Bouvet-Ladubay’s unusual winery, with its 8km of limestone or tuffeau cellars, attracts 50,000 tourists who buy 2,00,000 bottles every year. Almost on cue, Juliette whips out a piece of tuffeau from a brown paper bag and that triggers a geography lesson from her father. Juliette will handle export sales for India and the UK, together with the sales network of White & Mackay, Mallya’s other recent acquisition. Monmousseau’s other daughter, Marie, is a chef at the trendy London restaurant La Petite Maison.

His firm has also created Bouvet-Ladubay Art Concept, a centre for contemporary art that includes several galleries, a library and a theatre that was built at the end of the last century. It was at that theatre that his staff of 50 celebrated his 60th birthday with a surprise pot-luck dinner buffet and a film about him. “Retirement is not my game. My game is to retire when I touch my target—to double my production to 8 million bottles," he says.

So Bouvet-Ladubay will raise €10 million from French banks to build a 220m-long, 14,000 sq. m fully automated production facility with the capacity to store 9 million bottles. He takes out the blueprint from his briefcase and holds it across the width of our table. “I call it Bouvet-Ladubay Full Metal," says Monmousseau, who recently saw the Stanley Kubrick film.


BORN: 17 July 1943 (Montrichard in Loire-cher, France)

EDUCATION: Has a fishing licence, a boat licence and a driving licence.

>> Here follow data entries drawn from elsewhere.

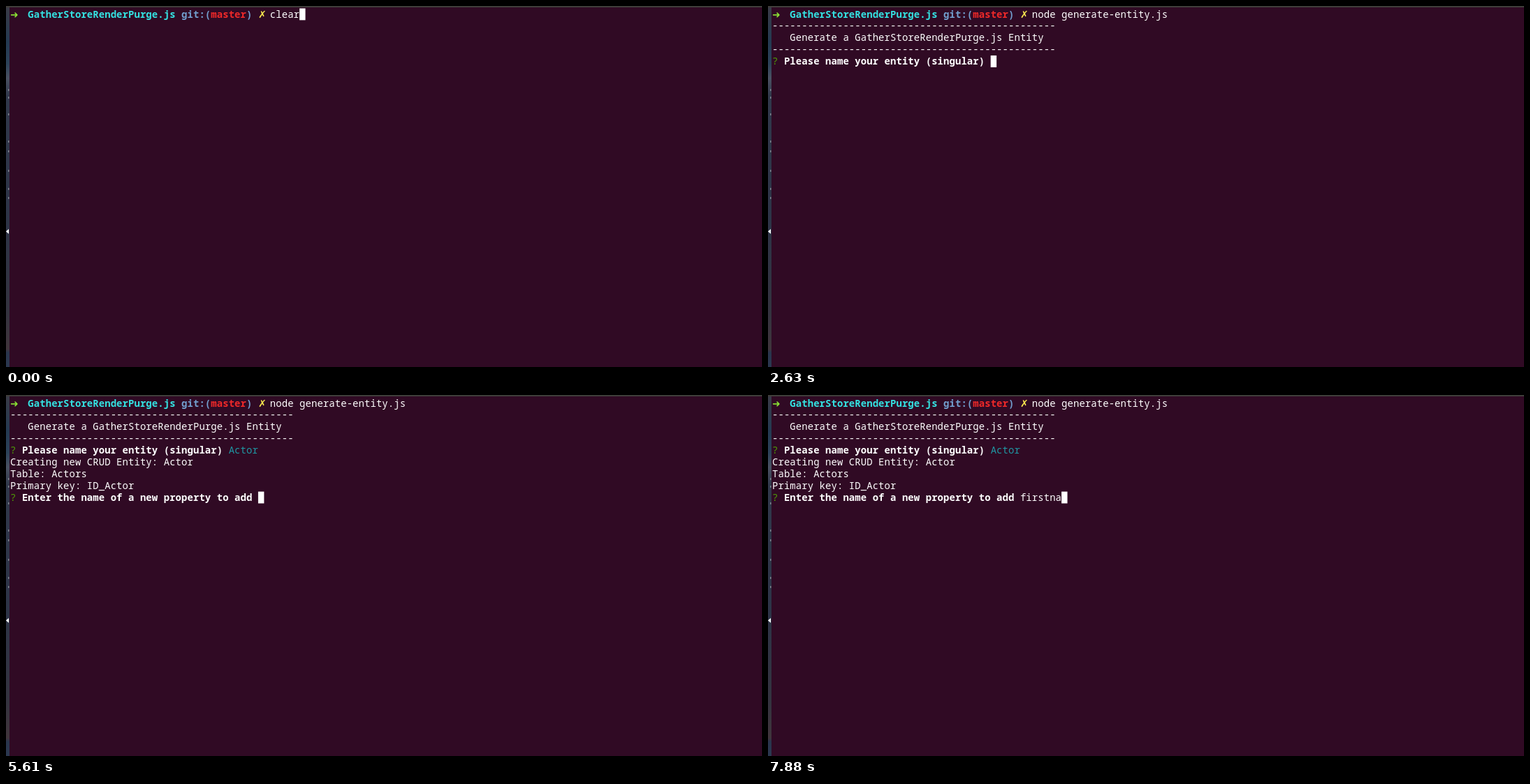
These frames come from a looping animation (1082x518 px, 8 s). An HTML page with a canvas:

```html
<!DOCTYPE html>
<html lang="en">
<head>
<meta charset="utf-8">
<title>Terminal</title>
<style>
  html, body { margin: 0; width: 100%; height: 100%; overflow: hidden; background: #300a24; }
  canvas { display: block; }
</style>
</head>
<body>
<canvas id="stage" width="1082" height="518"></canvas>
<script>
const ctx = document.getElementById('stage').getContext('2d');
const LOOP = 8000;
const CELL_W = 8.45, CELL_H = 16.9, LEFT = 6, TOP = 3.4, ASCENT = 13.1;
const MONO = '13.9px "Noto Sans Mono", "DejaVu Sans Mono", monospace';
const SYMBOL = '14px "DejaVu Sans", sans-serif';
const WHITE = '#ffffff', GREEN = '#4e9a06', LIME = '#8ae234', AQUA = '#34e2e2',
      BLUE = '#729fcf', RED = '#ef2929', YELLOW = '#fce94f', TEAL = '#1f98a4';

const PROJECT = 'GatherStoreRenderPurge.js';
const COMMAND = 'node generate-entity.js';
const RULE = '-'.repeat(48);
const ASK_NAME = 'Please name your entity (singular)';
const ASK_PROP = 'Enter the name of a new property to add';

// Each entry: start time, typed text, cursor shown
const shell = [
  [0, 'clear', 1], [140, 'clera', 1], [670, 'clear', 1],
  [745, COMMAND, 0], [820, COMMAND, 1], [1370, COMMAND, 0]
];
const nameInput = [
  [1640, '', 1], [2070, '', 0], [2630, '', 1], [3070, 'A', 1], [3360, 'Ac', 1],
  [3600, 'Act', 1], [3690, 'Acto', 1], [3830, 'Actor', 1], [4380, 'Actor', 0],
  [4420, 'Actor', 1]
];
const propInput = [
  [4460, '', 1], [5030, '', 0], [5610, '', 1], [6200, '', 0], [6270, '', 1],
  [6340, 'f', 1], [6430, 'fi', 1], [6510, 'fir', 1], [6650, 'firs', 1],
  [6740, 'first', 1], [7010, 'firstn', 1], [7190, 'firstna', 1],
  [7480, 'firstnam', 1], [7880, 'firstna', 1]
];

const stateAt = (steps, t) => steps.filter(s => s[0] <= t).pop();
const colX = col => LEFT + col * CELL_W;
const rowY = row => TOP + row * CELL_H;

function print(text, col, row, color = WHITE, bold = false) {
  ctx.font = (bold ? 'bold ' : '') + MONO;
  ctx.letterSpacing = '0px';
  ctx.letterSpacing = (CELL_W - ctx.measureText('0').width) + 'px';
  ctx.fillStyle = color;
  ctx.fillText(text, colX(col), rowY(row) + ASCENT);
}

function symbol(char, col, color) {
  ctx.font = 'bold ' + SYMBOL;
  ctx.letterSpacing = '0px';
  ctx.fillStyle = color;
  ctx.fillText(char, colX(col), rowY(0) + ASCENT);
}

function cursor(col, row) {
  ctx.fillStyle = WHITE;
  ctx.fillRect(colX(col), rowY(row), CELL_W, CELL_H);
}

function input(steps, t, col, row) {
  const [, text, shown] = stateAt(steps, t);
  print(text, col, row);
  if (shown) cursor(col + text.length, row);
}

function question(text, row) {
  print('?', 0, row, GREEN);
  print(text, 2, row, WHITE, true);
}

function backdrop() {
  ctx.fillStyle = '#300a24';
  ctx.fillRect(0, 0, 1082, 518);

  // Sliver of desktop at the left edge
  const g = ctx.createLinearGradient(0, 0, 0, 518);
  [[0, '#3a3b46'], [0.1, '#243a52'], [0.16, '#2c4259'], [0.2, '#4a5162'],
   [0.25, '#30384b'], [0.6, '#2d3447'], [0.85, '#34333f'], [0.95, '#40353c'],
   [0.96, '#29354d'], [1, '#2b3850']].forEach(([at, c]) => g.addColorStop(at, c));
  ctx.fillStyle = g;
  ctx.fillRect(0, 0, 5, 518);
  ctx.fillStyle = '#7c818c';
  [119, 130, 154, 193, 207, 235, 261, 274].forEach(y => ctx.fillRect(3, y, 1.5, 3));

  ctx.fillStyle = WHITE;
  ctx.beginPath();
  ctx.moveTo(0, 323.5);
  ctx.lineTo(4, 320);
  ctx.lineTo(4, 327);
  ctx.fill();

  ctx.fillStyle = '#3f3d3a';
  ctx.fillRect(0, 0, 1082, 2);
}

function prompt() {
  symbol('➜', 0, LIME);
  print(PROJECT, 3, 0, AQUA, true);
  print('git:(', 29, 0, BLUE, true);
  print('master', 34, 0, RED, true);
  print(')', 40, 0, BLUE, true);
  symbol('✗', 42, YELLOW);
}

function draw(t) {
  backdrop();
  prompt();
  input(shell, t, 44, 0);
  if (t < 1640) {
    if (t >= 1490) cursor(0, 1);
    return;
  }
  print(RULE, 0, 1);
  print('Generate a ' + PROJECT + ' Entity', 3, 2);
  print(RULE, 0, 3);
  question(ASK_NAME, 4);
  if (t < 4460) {
    input(nameInput, t, 37, 4);
    return;
  }
  print('Actor', 37, 4, TEAL);
  print('Creating new CRUD Entity: Actor', 0, 5);
  print('Table: Actors', 0, 6);
  print('Primary key: ID_Actor', 0, 7);
  question(ASK_PROP, 8);
  input(propInput, t, 42, 8);
}

const start = performance.now();
function tick() {
  draw((performance.now() - start) % LOOP);
  requestAnimationFrame(tick);
}
tick();
</script>
</body>
</html>
```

Left school and began working when he was a teenager

WORK PROFILE: He has worked at Bouvet-Ladubay since he was 18. Took over from his father as president and director general of Bouvet-Ladubay in 1972. The company now produces 10 times the amount of wine it did when he began his career

ENJOYS: Collecting cars, tinkering with machines, designing wine labels and painting